Why We Need Small Farms
An Introduction to the Numbers
In a recent article from National Geographic titled "The Courageous Optimism of Young Farmers," we came across the statistic that over the last 12 years, we’ve lost 40 times more farmers than we’ve gained in the US.
We're also well aware that while the numbers of individual farmers are decreasing, the average size of farms is going up. In other words, we are losing small farms, and our food production is increasingly in the hands of large-scale factory farms.
Some folks might wonder why this is a problem. Can't big farms feed us just as well or better than small ones?
But that's not the big question.
We all know factory farms are capable of stocking grocery store shelves. But what's the true cost of all this production and is it sustainable?
To answer these questions, we have to examine the basis of it all, the place where all our food begins - the soil.
Soil Health and Factory Farming
How is our soil holding up as these trends toward factory farming continue? Sadly, not well at all.
There is a general consensus within much of the scientific community that we have less than 100 years left before the planet's farmable topsoil is totally degraded. And although they are a major reason for it's decline, factory farms do not prioritize building or even preserving the soil.
After all, what incentive do big farms have to care for the soil when they can deploy fertilizers and pesticides as substitutes for traditional soil-building practices?
The short is answer is "None." So they continue to degrade with their technology and chemicals.
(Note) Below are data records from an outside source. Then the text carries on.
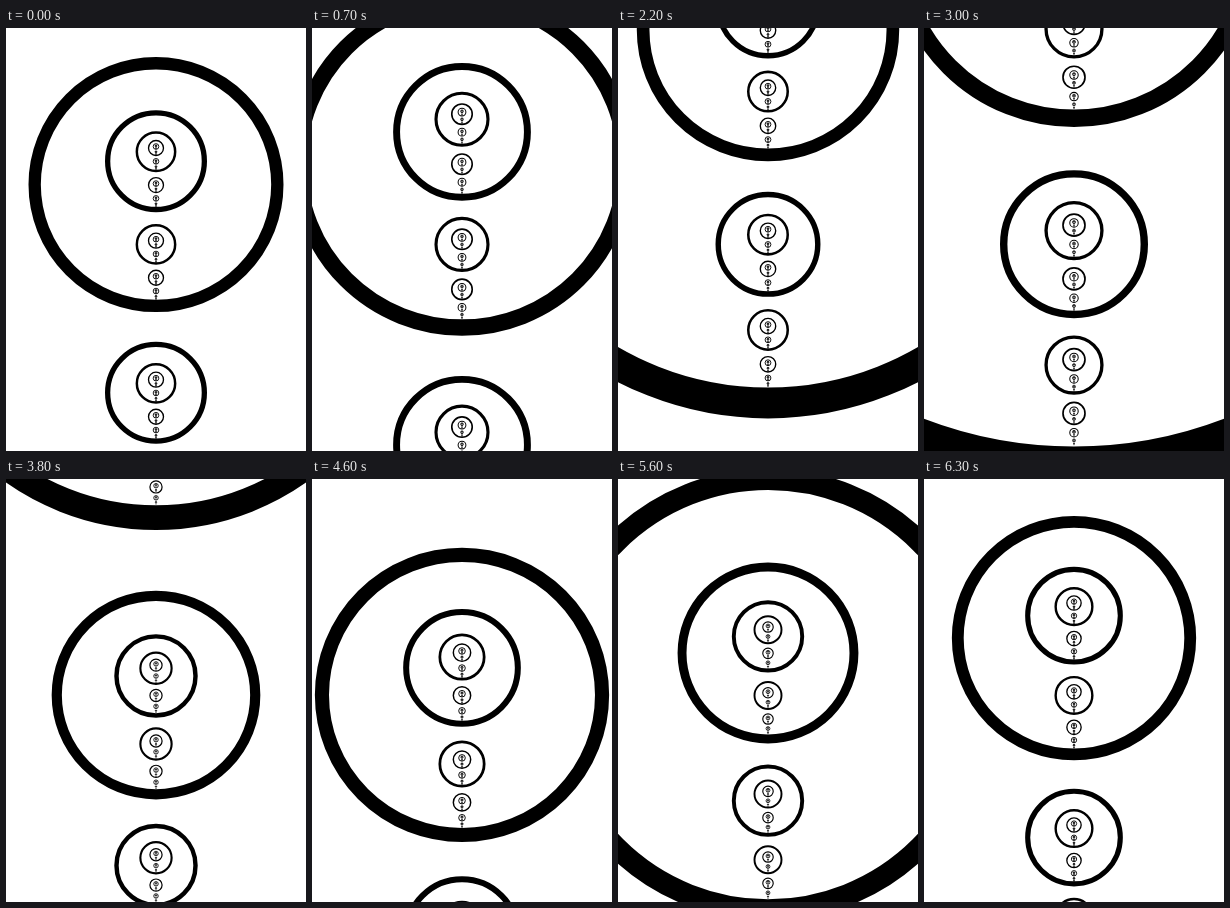
An HTML page with a canvas that plays this animation: 300x423 px, repeating every 6400 ms.

```html
<!DOCTYPE html>
<html lang="en">
<head>
<meta charset="utf-8">
<title>Nested rings</title>
<style>
  html, body { margin: 0; width: 100%; height: 100%; overflow: hidden; background: #fff; }
  canvas { display: block; }
</style>
</head>
<body>
<canvas id="stage" width="300" height="423"></canvas>
<script>
const ctx = document.getElementById('stage').getContext('2d');
const W = 300, H = 423;
const LOOP = 6400, STEP = 100;

// Proportions relative to a ring's outer radius
const RATIO = 0.4;       // next ring in a chain, and first ring inside
const SPACING = 1.633;   // centre distance to the next ring of the chain
const LIFT = 0.184;      // how far the first inner ring sits above centre
const STROKE = 0.092;
const EXTRA_STROKE = 0.6, MIN_DOT = 0.6, MIN_RADIUS = 0.2; // pixels

// Three levels of zoom bring the great-grandchild onto its ancestor
const ZOOM = RATIO ** -3;
const FOCUS_Y = 216.5, START_RADIUS = 318.75;
const childShift = RATIO ** 2 * SPACING - (1 + RATIO) * LIFT;
const DRIFT = childShift / (1 - 1 / ZOOM);

function ring(y, r) {
  if (y + r < 0 || y - r > H) return;
  const outer = Math.max(r, MIN_DOT);
  const width = Math.min(STROKE * r + EXTRA_STROKE, outer);
  ctx.lineWidth = width;
  ctx.beginPath();
  ctx.arc(W / 2, y, outer - width / 2, 0, 2 * Math.PI);
  ctx.stroke();
  chain(y - LIFT * r, r * RATIO);
}

function chain(y, r) {
  for (; r > MIN_RADIUS; r *= RATIO) {
    ring(y, r);
    y += SPACING * r;
  }
}

function draw() {
  const t = Math.floor(performance.now() % LOOP / STEP) * STEP;
  const radius = START_RADIUS * ZOOM ** (t / LOOP);
  ctx.fillStyle = '#fff';
  ctx.fillRect(0, 0, W, H);
  ctx.strokeStyle = '#000';
  ring(FOCUS_Y - DRIFT * radius, radius);
  requestAnimationFrame(draw);
}
draw();
</script>
</body>
</html>
```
We may wish it were different or believe these farms will see the bigger picture and "do the right thing" for the planet. But that's not really how it works.
Like in any other industry, lower costs and higher production is the name of the game for "Big Ag."
We believe this is a short-sighted mentality because farming is not like any other industry. It deals with living, biological entities, not cogs in a machine. Topsoil degradation is not something we can throw more innovation at to solve. It takes time and will never get fixed in a lab.
The big picture is this: over the long term there’s no outwitting nature. No panaceas exist in farming. And no shortcuts do either. The true cost to the environment of factory farming is devastating. Soil health is perhaps the most urgent aspect of all.
More than 50 years ago, conservationist Fairfield Osborn wrote the following lines in his book Our Plundered Planet: "The miraculous succession of modern inventions has so profoundly affected our thinking as well as our everyday life that it is difficult for us to conceive that the ingenuity of men will not be able to solve the final riddle--that of gaining a subsistence from the earth. The grand and ultimate illusion would be that man could provide a substitute for the elemental workings of nature."
Don't get us wrong. We are not opposed to technology or innovation in farming. Better tools and better systems are always going to be out there.
But there are certain corners that just can't be cut, and that's the problem with the high-intensity, chemical-dependent practices of the big, conventional farms today. Their practices disregard so many of the "elemental workings of nature" Osborn warned about. Building healthy soil is just one of them.
Our Views and A Final Word on the Future
We believe farmers have to care about their environmental impact as much as they do about the plants and animals they raise.
There can be no giving in to the illusion that nature is something like an opponent to outwit. On the contrary, nature is the playing field we have to care for and mend.
Perhaps disillusionment in conventional farming contributed to so many people giving it up. We'd be disillusioned too if we had to farm the "conventional" way.
Our model of pastured poultry is not the easiest or cheapest way to raise birds. It’s management intensive and non-automated. But to us, it's rewarding work that we know benefits the whole ecosystem and we enjoy it.
Ironically, in farming today, to innovate away from “conventional” means to go back to traditions practiced when society relied more on small farms than big corporations.
Those were days when people knew their farmers by their first names and never had to question what they ate. There was trust in those relationships and the farmers did right by their customers because it was their names on the line.
They also knew if they wanted to stay in business for long then they could only depend on farming practices that were sustainable over time.
In other words, ones that avoided erosion, pollution, environmental degradation, and resource waste - such things that we've learned modern-day factory farms do little to consider.
We have the opportunity to return to wisdom of the past. Small, traditional farms are capable of so much more when it comes to feeding the world than what they've been diminished to today.
They sustained us throughout history. That has to count for something. We'd be wise to sustain them today.